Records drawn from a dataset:
_ _ _ _

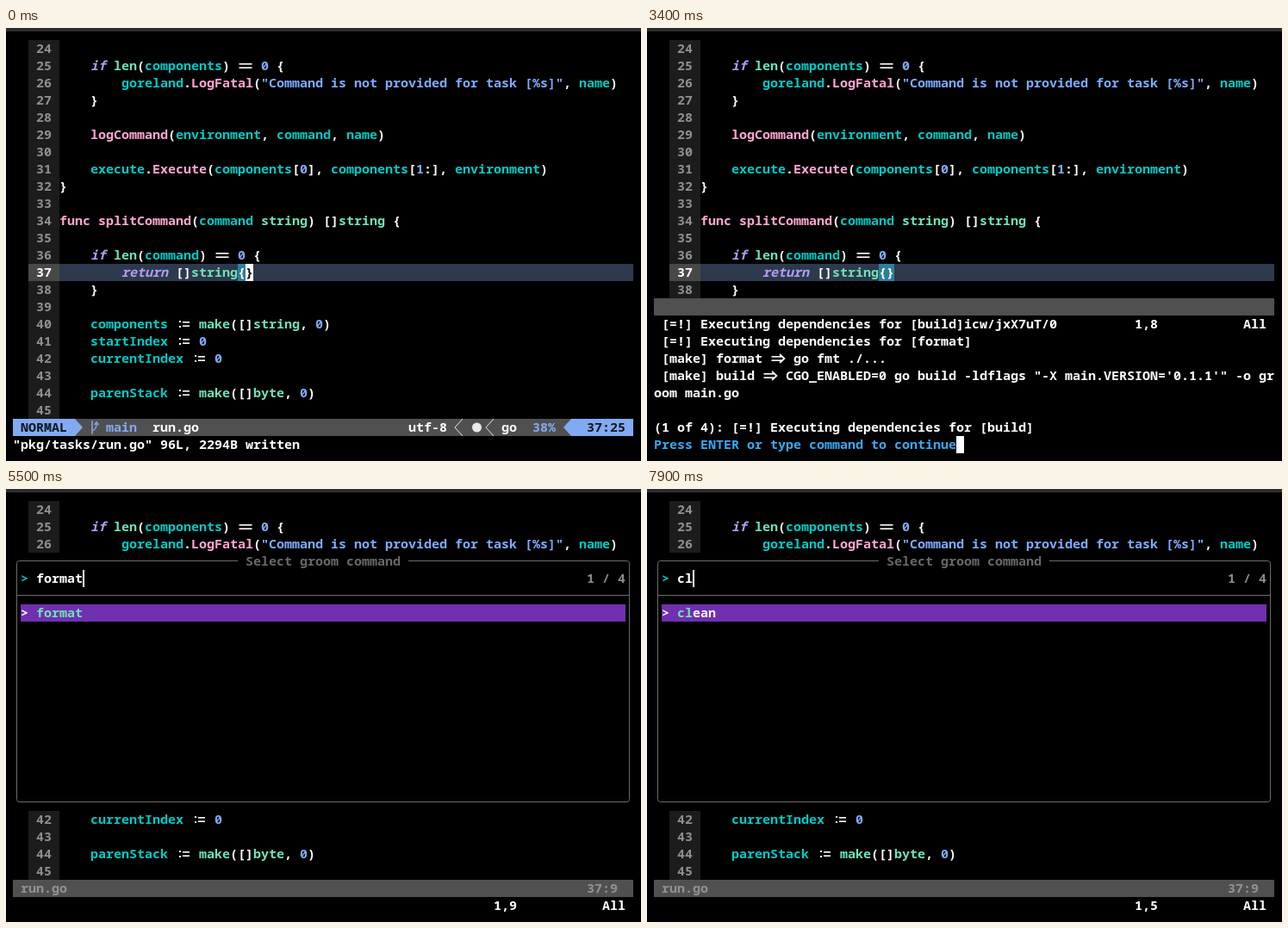
An HTML page with a canvas for the animation above (8 s loop, 737 by 503 pixels).

```html
<!DOCTYPE html>
<html lang="en">
<head>
<meta charset="utf-8">
<title>Editor session</title>
<style>
  html, body { margin: 0; width: 100%; height: 100%; overflow: hidden; background: #000; }
  canvas { display: block; }
</style>
</head>
<body>
<canvas id="stage" width="737" height="503"></canvas>
<script>
const ctx = document.getElementById('stage').getContext('2d');
const FONT = '600 15px "Noto Sans Mono", "DejaVu Sans Mono", monospace';
const CELL = 9, ROW = 20, LOOP = 8000;
const WHITE = '#fff', GREY = '#8c8c8c', TEAL = '#00cbc6', PINK = '#ffa6d2', GREEN = '#6fe3b4',
      PURPLE = '#b49cf5', BLUE = '#82aaf2', BAR = '#505050', DARK = '#10161f';

const CODE = `
    if len(components) == 0 {
        goreland.LogFatal("Command is not provided for task [%s]", name)
    }

    logCommand(environment, command, name)

    execute.Execute(components[0], components[1:], environment)
}

func splitCommand(command string) []string {

    if len(command) == 0 {
        return []string{}
    }

    components := make([]string, 0)
    startIndex := 0
    currentIndex := 0

    parenStack := make([]byte, 0)
`.split('\n');
const FIRST_LINE = 24, CURRENT = 13;

const WORD_COLORS = new Map([
  [PURPLE, 'if return'],
  [PINK, 'func LogFatal Execute logCommand splitCommand'],
  [GREEN, 'len make string byte'],
].flatMap(([color, words]) => words.split(' ').map(word => [word, color])));

const x = col => 8 + CELL * col;
const y = row => 14 + ROW * row;

function rect(left, top, width, height, color) {
  ctx.fillStyle = color;
  ctx.fillRect(left, top, width, height);
}

function cells(col, row, count, color) {
  rect(x(col), y(row), count * CELL, ROW, color);
}

function shape(points, color) {
  ctx.fillStyle = color;
  ctx.beginPath();
  points.forEach(([px, py]) => ctx.lineTo(px, py));
  ctx.fill();
}

function stroke(path, color, width) {
  ctx.strokeStyle = color;
  ctx.lineWidth = width;
  ctx.stroke(new Path2D(path));
}

function chars(str, col, row, color, italic) {
  ctx.font = (italic ? 'italic ' : '') + FONT;
  ctx.fillStyle = color;
  [...str].forEach((ch, i) => ctx.fillText(ch, x(col + i), y(row) + 15));
}

// Two-cell operators are drawn joined, like a ligature font does.
function operator(op, col, row, color) {
  const left = x(col), top = y(row);
  if (op === ':=') {
    rect(left + 4, top + 6, 2, 2, color);
    rect(left + 4, top + 12, 2, 2, color);
    rect(left + 8, top + 7, 8, 1.6, color);
    rect(left + 8, top + 11.4, 8, 1.6, color);
    return;
  }
  const width = op === '==' ? 15 : 12;
  rect(left + 1.5, top + 7, width, 1.6, color);
  rect(left + 1.5, top + 11.4, width, 1.6, color);
  if (op === '=>') stroke(`M${left + 11} ${top + 5}l5.5 5l-5.5 5`, color, 1.7);
}

function text(str, col, row, color = WHITE) {
  for (const { 0: part, index } of str.matchAll(/==|:=|=>|\S+?(?===|:=|=>|\s|$)/g)) {
    if (/^(==|:=|=>)$/.test(part)) operator(part, col + index, row, color);
    else chars(part, col + index, row, color);
  }
}

function codeColor(token) {
  if (token[0] === '"') return '#7eabff';
  if (/^\d/.test(token)) return BLUE;
  if (/^\w/.test(token)) return WORD_COLORS.get(token) || TEAL;
  return WHITE;
}

function codeLine(row) {
  const current = row === CURRENT;
  if (current) cells(6, row, 74, '#2d394d');
  cells(2, row, 4, current ? '#484848' : '#1c1c1c');
  chars(String(FIRST_LINE + row), 3, row, current ? WHITE : '#8f8f8f');
  for (const { 0: token, index } of CODE[row].matchAll(/"[^"]*"|[A-Za-z]\w*|\d+|==|:=|\S/g)) {
    const color = codeColor(token);
    if (token === '==' || token === ':=') operator(token, index + 6, row, color);
    else chars(token, index + 6, row, color, color === PURPLE);
  }
}

function codeRows(from, to) {
  for (let row = from; row < to; row++) codeLine(row);
}

function block(char, col, row, bg, fg) {
  cells(col, row, 1, bg);
  chars(char, col, row, fg);
}

const matchBrace = (char, col) => block(char, col, CURRENT, '#2f7f9b', WHITE);

function ruler(row, column) {
  text('1,' + column, 62, row);
  text('All', 76, row);
}

function statusLine(position) {
  const top = y(22), middle = top + 10, bottom = top + ROW;
  cells(0, 22, 80, BAR);
  cells(0, 22, 8, BLUE);
  shape([[80, top], [89, middle], [80, bottom]], BLUE);
  text('NORMAL', 1, 22, DARK);
  stroke(`M100 ${top + 2}V${bottom - 2}M100 ${top + 14}Q105 ${top + 12} 105 ${top + 6}M102.5 ${top + 7}l2.5 -3l2.5 3`, BLUE, 1.5);
  text('main', 12, 22, BLUE);
  text('run.go', 18, 22);
  text('utf-8', 51, 22);
  for (const left of [521, 557])
    stroke(`M${left + 9} ${top}L${left} ${middle}L${left + 9} ${bottom}`, '#e8e8e8', 1);
  ctx.fillStyle = '#e8e8e8';
  ctx.beginPath();
  ctx.arc(546.5, middle, 5.5, 0, 7);
  ctx.fill();
  text('go', 63, 22);
  text('38%', 67, 22, BLUE);
  shape([[656, top], [647, middle], [656, bottom]], BLUE);
  cells(72, 22, 8, BLUE);
  text(position, 74, 22, DARK);
}

const WRITTEN = '"pkg/tasks/run.go" 96L, 2294B written';

function editor({ first, keys = '' }) {
  codeRows(0, 22);
  if (first) {
    matchBrace('{', 29);
    block('}', 30, CURRENT, WHITE, '#000');
    text(WRITTEN, 0, 23);
  } else {
    cells(14, CURRENT, 1, WHITE);
    chars('r', 14, CURRENT, '#000', true);
  }
  statusLine(first ? '37:25' : '37:9');
  text(keys, 69, 23);
}

const COMMANDS = ['build', 'format', 'clean', 'install'];

function picker({ first, query = '' }) {
  // Filtering starts with the second typed character.
  const filter = query.length > 1 ? query : '';
  const found = COMMANDS.filter(name => name.startsWith(filter));
  codeRows(0, 3);
  codeRows(18, 22);
  stroke('M269 83.5H15.5Q12.5 83.5 12.5 86.5V360.5Q12.5 363.5 15.5 363.5H720.5Q723.5 363.5 723.5 360.5V86.5Q723.5 83.5 720.5 83.5H467M12.5 123.5H723.5', '#6c6c6c', 1);
  text('Select groom command', 30, 3, '#686868');
  text('>', 1, 4, TEAL);
  text(query, 3, 4);
  rect(x(3 + query.length), y(4), 2, ROW, WHITE);
  text(`${found.length} / 4`, 74, 4, GREY);
  cells(1, 6, 78, '#7030b0');
  text('>', 1, 6);
  found.forEach((name, i) => {
    text(name, 3, 6 + i);
    if (filter) {
      cells(3, 6 + i, filter.length, '#7030b0');
      text(filter, 3, 6 + i, GREEN);
    }
  });
  cells(0, 22, 80, BAR);
  text('run.go', 1, 22, '#929292');
  text(first ? '37:25' : '37:9', 74, 22, '#929292');
  if (first) text(WRITTEN, 0, 23);
  ruler(23, 3 + query.length);
}

function output({ first, lines, column }) {
  const top = 23 - lines.length;
  codeRows(0, top - 1);
  if (first) {
    matchBrace('{', 29);
    matchBrace('}', 30);
  }
  cells(0, top - 1, 80, BAR);
  lines.forEach((line, i) => text(line, 0, top + i));
  ruler(top, column);
  text('Press ENTER or type command to continue', 0, 23, '#38a9f5');
  cells(39, 23, 1, WHITE);
}

const BUILD_LOG = [
  ' [=!] Executing dependencies for [build]icw/jxX7uT/0',
  ' [=!] Executing dependencies for [format]',
  ' [make] format => go fmt ./...',
  ` [make] build => CGO_ENABLED=0 go build -ldflags "-X main.VERSION='0.1.1'" -o gr`,
  'oom main.go',
  '',
  '(1 of 4): [=!] Executing dependencies for [build]',
];
const FORMAT_LOG = [
  ' [=!] Executing dependencies for [format]icw/jxX7uT/1',
  ' [make] format => go fmt ./...',
  '',
  '(1 of 2): [=!] Executing dependencies for [format]',
];

const first = true;
const STEPS = [
  [0, editor, { first }],
  [1200, editor, { first, keys: '<20>' }],
  [1300, editor, { first, keys: '<20>g' }],
  [1700, picker, { first }],
  [2000, picker, { first, query: 'b' }],
  [2100, picker, { first, query: 'bu' }],
  [2300, picker, { first, query: 'build' }],
  [3400, output, { first, lines: BUILD_LOG, column: 8 }],
  [4100, editor, {}],
  [4400, editor, { keys: '<20>' }],
  [4500, editor, { keys: '<20>g' }],
  [4600, picker, {}],
  [5200, picker, { query: 'f' }],
  [5500, picker, { query: 'format' }],
  [5800, output, { lines: FORMAT_LOG, column: 9 }],
  [6500, editor, {}],
  [7000, editor, { keys: '<20>g' }],
  [7200, picker, {}],
  [7900, picker, { query: 'cl' }],
];

const start = performance.now();
let shown;

function frame() {
  const time = (performance.now() - start) % LOOP;
  const step = STEPS.findLast(([at]) => at <= time);
  if (step !== shown) {
    shown = step;
    rect(0, 0, 737, 503, '#000');
    rect(0, 0, 737, 4, '#2e2e2e');
    step[1](step[2]);
  }
  requestAnimationFrame(frame);
}
frame();
</script>
</body>
</html>
```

_ _ _ _

- [YOUR INSTRUCTIONS]
Copy all lines from the data that hold the word "matchBrace".

- [FINISHED TASK]
const matchBrace = (char, col) => block(char, col, CURRENT, '#2f7f9b', WHITE);
    matchBrace('{', 29);
    matchBrace('{', 29);
    matchBrace('}', 30);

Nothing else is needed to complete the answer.